→ **Work required**
Output every line of the entries from the line containing "463Q277 456 290" through the last, exactly, with no other content.

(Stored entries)
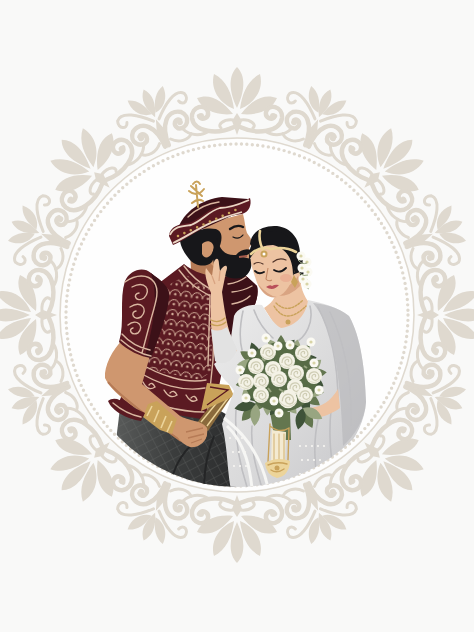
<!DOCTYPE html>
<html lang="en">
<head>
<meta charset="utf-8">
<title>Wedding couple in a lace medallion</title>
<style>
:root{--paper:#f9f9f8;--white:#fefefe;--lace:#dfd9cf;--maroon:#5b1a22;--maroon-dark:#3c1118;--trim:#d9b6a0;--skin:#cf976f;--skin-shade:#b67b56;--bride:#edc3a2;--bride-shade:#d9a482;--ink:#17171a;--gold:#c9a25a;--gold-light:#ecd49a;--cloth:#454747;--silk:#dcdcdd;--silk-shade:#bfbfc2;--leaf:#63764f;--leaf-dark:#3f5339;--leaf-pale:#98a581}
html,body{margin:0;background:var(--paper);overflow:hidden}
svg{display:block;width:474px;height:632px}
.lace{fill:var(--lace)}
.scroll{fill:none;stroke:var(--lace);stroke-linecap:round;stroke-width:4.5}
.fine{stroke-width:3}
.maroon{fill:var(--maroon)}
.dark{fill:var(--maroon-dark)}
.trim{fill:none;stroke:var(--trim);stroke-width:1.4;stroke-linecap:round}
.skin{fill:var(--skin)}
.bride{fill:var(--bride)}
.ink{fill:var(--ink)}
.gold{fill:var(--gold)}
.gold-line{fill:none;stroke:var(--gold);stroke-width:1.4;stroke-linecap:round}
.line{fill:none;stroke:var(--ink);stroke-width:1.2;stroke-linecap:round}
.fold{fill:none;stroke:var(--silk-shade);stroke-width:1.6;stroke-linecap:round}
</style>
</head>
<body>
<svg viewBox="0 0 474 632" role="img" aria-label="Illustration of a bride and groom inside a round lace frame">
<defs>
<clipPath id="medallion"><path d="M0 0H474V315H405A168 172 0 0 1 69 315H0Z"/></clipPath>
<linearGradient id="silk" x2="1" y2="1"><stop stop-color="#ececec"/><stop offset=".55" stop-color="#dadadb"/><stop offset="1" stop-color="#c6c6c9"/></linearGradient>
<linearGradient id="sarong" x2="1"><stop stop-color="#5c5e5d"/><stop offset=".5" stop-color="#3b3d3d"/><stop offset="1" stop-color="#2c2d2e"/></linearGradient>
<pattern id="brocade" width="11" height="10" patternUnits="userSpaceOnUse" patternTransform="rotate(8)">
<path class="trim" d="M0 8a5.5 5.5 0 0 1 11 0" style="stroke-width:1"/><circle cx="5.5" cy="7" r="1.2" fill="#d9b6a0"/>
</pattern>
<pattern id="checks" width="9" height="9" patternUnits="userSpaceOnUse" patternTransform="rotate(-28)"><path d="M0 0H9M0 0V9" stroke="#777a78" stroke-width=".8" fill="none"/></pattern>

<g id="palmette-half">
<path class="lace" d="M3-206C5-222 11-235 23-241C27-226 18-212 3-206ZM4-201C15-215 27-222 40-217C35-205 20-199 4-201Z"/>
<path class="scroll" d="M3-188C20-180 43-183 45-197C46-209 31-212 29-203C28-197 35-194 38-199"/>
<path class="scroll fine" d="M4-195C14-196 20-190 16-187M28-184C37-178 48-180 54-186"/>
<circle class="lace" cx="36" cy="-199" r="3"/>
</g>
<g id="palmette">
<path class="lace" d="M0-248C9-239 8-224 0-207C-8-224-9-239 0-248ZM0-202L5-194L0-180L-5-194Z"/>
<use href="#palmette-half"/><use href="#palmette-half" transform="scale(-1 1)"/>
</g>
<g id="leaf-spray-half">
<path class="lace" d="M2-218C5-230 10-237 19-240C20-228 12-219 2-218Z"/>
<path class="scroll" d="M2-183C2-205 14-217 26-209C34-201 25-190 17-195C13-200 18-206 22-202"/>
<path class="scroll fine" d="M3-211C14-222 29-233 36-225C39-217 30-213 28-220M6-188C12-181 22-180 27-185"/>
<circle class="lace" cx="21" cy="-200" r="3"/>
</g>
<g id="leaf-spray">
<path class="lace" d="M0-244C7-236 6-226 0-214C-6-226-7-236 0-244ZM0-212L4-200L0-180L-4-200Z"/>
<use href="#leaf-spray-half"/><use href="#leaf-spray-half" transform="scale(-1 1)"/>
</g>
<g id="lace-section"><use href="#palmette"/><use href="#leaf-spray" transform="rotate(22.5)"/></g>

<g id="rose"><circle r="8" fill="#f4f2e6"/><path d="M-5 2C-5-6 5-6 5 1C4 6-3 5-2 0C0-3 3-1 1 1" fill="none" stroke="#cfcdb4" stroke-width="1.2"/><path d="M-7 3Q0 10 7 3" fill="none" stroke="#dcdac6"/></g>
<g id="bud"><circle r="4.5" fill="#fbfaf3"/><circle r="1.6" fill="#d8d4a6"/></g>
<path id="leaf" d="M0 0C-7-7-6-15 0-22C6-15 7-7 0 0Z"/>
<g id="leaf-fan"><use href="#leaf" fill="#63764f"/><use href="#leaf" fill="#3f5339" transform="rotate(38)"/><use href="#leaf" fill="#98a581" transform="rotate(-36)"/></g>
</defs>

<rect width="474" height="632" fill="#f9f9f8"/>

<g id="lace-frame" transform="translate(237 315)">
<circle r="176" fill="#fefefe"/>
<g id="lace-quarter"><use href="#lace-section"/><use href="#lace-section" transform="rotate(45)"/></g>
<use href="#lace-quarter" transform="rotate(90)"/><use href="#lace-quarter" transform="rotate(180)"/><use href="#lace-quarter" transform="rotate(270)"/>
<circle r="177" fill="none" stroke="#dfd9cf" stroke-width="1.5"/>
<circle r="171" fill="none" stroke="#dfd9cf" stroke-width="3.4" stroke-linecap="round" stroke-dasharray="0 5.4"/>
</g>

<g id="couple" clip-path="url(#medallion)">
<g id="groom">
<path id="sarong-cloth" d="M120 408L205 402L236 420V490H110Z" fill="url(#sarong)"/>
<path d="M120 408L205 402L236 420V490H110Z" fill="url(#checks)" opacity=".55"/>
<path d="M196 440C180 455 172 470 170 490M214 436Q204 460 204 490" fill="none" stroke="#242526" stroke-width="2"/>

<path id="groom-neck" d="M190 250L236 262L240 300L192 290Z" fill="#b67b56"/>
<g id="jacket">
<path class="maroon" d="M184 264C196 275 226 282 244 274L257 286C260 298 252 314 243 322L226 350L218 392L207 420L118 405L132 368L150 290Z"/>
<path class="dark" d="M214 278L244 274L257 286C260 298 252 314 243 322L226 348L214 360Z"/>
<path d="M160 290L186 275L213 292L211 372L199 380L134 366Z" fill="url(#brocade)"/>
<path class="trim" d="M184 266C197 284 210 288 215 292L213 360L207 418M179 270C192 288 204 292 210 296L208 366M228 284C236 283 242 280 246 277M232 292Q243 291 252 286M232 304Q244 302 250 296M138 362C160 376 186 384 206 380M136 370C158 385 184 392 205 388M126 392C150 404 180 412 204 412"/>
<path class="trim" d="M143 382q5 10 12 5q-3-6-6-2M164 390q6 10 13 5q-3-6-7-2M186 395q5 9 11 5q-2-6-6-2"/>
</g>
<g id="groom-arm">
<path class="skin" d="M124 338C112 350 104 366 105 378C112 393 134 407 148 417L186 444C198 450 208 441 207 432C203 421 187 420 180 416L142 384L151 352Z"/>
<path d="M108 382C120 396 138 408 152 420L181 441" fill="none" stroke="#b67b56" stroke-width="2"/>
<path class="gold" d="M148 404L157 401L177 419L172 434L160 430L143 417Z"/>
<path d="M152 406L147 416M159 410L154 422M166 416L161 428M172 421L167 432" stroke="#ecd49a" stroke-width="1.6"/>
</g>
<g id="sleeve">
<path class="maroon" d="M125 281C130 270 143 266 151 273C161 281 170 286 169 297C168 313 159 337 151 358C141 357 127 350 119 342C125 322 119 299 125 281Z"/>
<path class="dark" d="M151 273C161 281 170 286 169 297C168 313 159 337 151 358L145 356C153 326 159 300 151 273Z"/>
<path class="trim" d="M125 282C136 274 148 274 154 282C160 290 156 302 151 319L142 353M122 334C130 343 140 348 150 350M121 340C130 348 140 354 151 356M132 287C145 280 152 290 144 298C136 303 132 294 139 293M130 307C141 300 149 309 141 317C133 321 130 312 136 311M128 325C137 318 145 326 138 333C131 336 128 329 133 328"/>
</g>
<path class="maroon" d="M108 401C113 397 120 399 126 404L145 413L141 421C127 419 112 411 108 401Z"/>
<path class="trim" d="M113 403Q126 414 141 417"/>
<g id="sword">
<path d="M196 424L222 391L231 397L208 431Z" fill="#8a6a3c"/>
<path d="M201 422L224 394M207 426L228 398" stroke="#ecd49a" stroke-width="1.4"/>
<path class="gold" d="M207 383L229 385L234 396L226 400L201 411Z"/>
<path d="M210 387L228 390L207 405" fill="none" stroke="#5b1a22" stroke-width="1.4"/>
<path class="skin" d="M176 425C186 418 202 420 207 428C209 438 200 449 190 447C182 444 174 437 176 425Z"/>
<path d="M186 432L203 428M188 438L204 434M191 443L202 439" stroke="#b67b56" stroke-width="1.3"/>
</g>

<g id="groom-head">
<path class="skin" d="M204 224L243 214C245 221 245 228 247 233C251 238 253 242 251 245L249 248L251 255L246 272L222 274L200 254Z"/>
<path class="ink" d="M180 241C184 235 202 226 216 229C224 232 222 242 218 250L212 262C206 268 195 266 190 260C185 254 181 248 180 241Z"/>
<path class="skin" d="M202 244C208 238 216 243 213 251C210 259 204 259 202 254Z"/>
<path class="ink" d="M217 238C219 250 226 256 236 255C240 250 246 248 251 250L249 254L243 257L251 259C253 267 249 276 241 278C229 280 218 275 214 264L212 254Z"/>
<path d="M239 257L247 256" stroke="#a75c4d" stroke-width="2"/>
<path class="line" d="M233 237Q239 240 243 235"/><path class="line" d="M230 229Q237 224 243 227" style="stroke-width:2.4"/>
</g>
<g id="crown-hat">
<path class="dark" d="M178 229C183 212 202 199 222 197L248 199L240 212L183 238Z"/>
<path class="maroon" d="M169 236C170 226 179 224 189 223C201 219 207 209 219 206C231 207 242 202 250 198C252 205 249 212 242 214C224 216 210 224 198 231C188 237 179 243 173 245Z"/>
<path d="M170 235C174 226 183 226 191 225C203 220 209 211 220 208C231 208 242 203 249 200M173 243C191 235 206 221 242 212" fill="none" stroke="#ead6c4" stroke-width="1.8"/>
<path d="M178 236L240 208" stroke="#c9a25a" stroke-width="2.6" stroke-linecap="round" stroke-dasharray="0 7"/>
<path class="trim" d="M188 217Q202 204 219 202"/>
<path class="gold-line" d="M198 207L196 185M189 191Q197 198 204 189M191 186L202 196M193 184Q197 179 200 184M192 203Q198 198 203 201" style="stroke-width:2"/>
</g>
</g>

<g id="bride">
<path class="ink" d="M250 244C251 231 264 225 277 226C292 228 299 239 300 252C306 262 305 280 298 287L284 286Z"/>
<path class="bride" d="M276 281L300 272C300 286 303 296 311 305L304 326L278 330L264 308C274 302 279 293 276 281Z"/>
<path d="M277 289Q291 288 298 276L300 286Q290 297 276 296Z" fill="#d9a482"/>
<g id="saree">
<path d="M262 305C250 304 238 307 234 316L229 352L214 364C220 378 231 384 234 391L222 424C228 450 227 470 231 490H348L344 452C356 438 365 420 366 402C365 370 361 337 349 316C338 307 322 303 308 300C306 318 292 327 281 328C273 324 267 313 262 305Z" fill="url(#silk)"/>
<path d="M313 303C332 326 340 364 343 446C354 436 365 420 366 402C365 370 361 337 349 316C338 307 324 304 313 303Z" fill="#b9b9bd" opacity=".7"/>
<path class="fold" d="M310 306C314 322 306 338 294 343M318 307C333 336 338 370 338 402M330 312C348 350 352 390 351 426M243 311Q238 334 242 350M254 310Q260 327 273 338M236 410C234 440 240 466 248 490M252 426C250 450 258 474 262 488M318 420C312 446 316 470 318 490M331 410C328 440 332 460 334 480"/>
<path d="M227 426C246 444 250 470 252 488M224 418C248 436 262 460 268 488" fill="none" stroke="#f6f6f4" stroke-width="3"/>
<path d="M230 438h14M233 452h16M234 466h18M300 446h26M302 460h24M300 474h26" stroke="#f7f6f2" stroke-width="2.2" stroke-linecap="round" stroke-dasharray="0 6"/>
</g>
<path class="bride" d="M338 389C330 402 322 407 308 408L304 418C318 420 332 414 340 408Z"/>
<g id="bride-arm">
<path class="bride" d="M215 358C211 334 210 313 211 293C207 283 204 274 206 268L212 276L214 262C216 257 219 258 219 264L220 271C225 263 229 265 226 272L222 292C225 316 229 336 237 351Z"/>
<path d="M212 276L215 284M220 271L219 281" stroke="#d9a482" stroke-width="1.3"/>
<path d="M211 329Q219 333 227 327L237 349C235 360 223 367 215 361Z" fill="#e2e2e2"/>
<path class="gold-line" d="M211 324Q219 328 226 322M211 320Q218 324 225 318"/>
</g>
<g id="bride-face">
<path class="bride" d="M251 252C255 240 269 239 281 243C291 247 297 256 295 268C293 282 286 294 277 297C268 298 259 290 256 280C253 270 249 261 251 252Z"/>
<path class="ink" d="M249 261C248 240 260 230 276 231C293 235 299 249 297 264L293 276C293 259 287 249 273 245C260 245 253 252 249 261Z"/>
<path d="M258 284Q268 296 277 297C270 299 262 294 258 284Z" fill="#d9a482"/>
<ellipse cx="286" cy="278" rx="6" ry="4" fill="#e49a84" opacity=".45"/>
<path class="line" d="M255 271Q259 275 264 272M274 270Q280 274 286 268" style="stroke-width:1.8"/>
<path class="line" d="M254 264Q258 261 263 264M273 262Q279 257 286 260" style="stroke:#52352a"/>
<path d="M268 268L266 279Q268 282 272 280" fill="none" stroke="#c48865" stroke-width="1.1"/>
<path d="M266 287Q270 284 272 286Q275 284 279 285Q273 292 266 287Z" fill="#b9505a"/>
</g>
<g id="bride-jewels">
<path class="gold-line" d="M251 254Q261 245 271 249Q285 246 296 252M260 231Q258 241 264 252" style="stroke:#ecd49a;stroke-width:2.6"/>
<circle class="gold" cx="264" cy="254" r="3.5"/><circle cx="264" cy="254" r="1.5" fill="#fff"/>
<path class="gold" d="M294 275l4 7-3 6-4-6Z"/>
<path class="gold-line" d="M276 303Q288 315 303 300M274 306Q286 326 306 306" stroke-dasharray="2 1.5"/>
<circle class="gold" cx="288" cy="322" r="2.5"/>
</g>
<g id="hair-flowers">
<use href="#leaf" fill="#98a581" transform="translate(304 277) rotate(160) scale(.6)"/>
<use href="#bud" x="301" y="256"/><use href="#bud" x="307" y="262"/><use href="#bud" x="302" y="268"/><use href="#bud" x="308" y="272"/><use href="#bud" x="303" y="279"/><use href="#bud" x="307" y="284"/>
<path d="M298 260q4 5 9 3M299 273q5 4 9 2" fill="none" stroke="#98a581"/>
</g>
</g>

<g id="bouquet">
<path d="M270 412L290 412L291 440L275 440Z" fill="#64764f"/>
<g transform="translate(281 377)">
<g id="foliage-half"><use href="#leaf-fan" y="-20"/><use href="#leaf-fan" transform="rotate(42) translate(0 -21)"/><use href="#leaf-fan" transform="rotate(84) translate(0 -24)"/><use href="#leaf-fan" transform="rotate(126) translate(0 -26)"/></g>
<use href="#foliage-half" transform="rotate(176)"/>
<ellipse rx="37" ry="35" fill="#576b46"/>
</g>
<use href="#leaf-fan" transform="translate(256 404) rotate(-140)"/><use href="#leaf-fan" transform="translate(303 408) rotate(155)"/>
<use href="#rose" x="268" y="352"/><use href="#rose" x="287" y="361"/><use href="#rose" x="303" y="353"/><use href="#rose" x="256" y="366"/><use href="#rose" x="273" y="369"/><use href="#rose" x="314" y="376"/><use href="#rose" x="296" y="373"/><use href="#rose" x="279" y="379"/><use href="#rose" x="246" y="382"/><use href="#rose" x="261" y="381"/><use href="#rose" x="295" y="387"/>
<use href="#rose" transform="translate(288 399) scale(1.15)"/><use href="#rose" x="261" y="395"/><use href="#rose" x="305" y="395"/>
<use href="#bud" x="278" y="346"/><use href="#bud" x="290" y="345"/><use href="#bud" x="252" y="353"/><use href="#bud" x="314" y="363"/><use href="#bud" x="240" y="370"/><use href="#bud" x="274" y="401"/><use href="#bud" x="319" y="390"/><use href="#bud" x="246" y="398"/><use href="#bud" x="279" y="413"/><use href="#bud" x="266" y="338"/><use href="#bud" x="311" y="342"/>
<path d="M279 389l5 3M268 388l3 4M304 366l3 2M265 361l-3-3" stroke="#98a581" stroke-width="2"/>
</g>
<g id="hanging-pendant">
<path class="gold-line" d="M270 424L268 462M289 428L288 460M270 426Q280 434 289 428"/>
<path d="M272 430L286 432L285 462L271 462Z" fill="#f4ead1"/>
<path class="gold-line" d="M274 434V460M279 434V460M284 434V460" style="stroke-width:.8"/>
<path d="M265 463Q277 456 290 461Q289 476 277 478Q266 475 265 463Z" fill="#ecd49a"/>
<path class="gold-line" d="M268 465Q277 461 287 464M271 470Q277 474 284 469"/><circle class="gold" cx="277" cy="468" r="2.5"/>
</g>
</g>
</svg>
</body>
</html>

→ **Output for this exercise**
<path d="M265 463Q277 456 290 461Q289 476 277 478Q266 475 265 463Z" fill="#ecd49a"/>
<path class="gold-line" d="M268 465Q277 461 287 464M271 470Q277 474 284 469"/><circle class="gold" cx="277" cy="468" r="2.5"/>
</g>
</g>
</svg>
</body>
</html>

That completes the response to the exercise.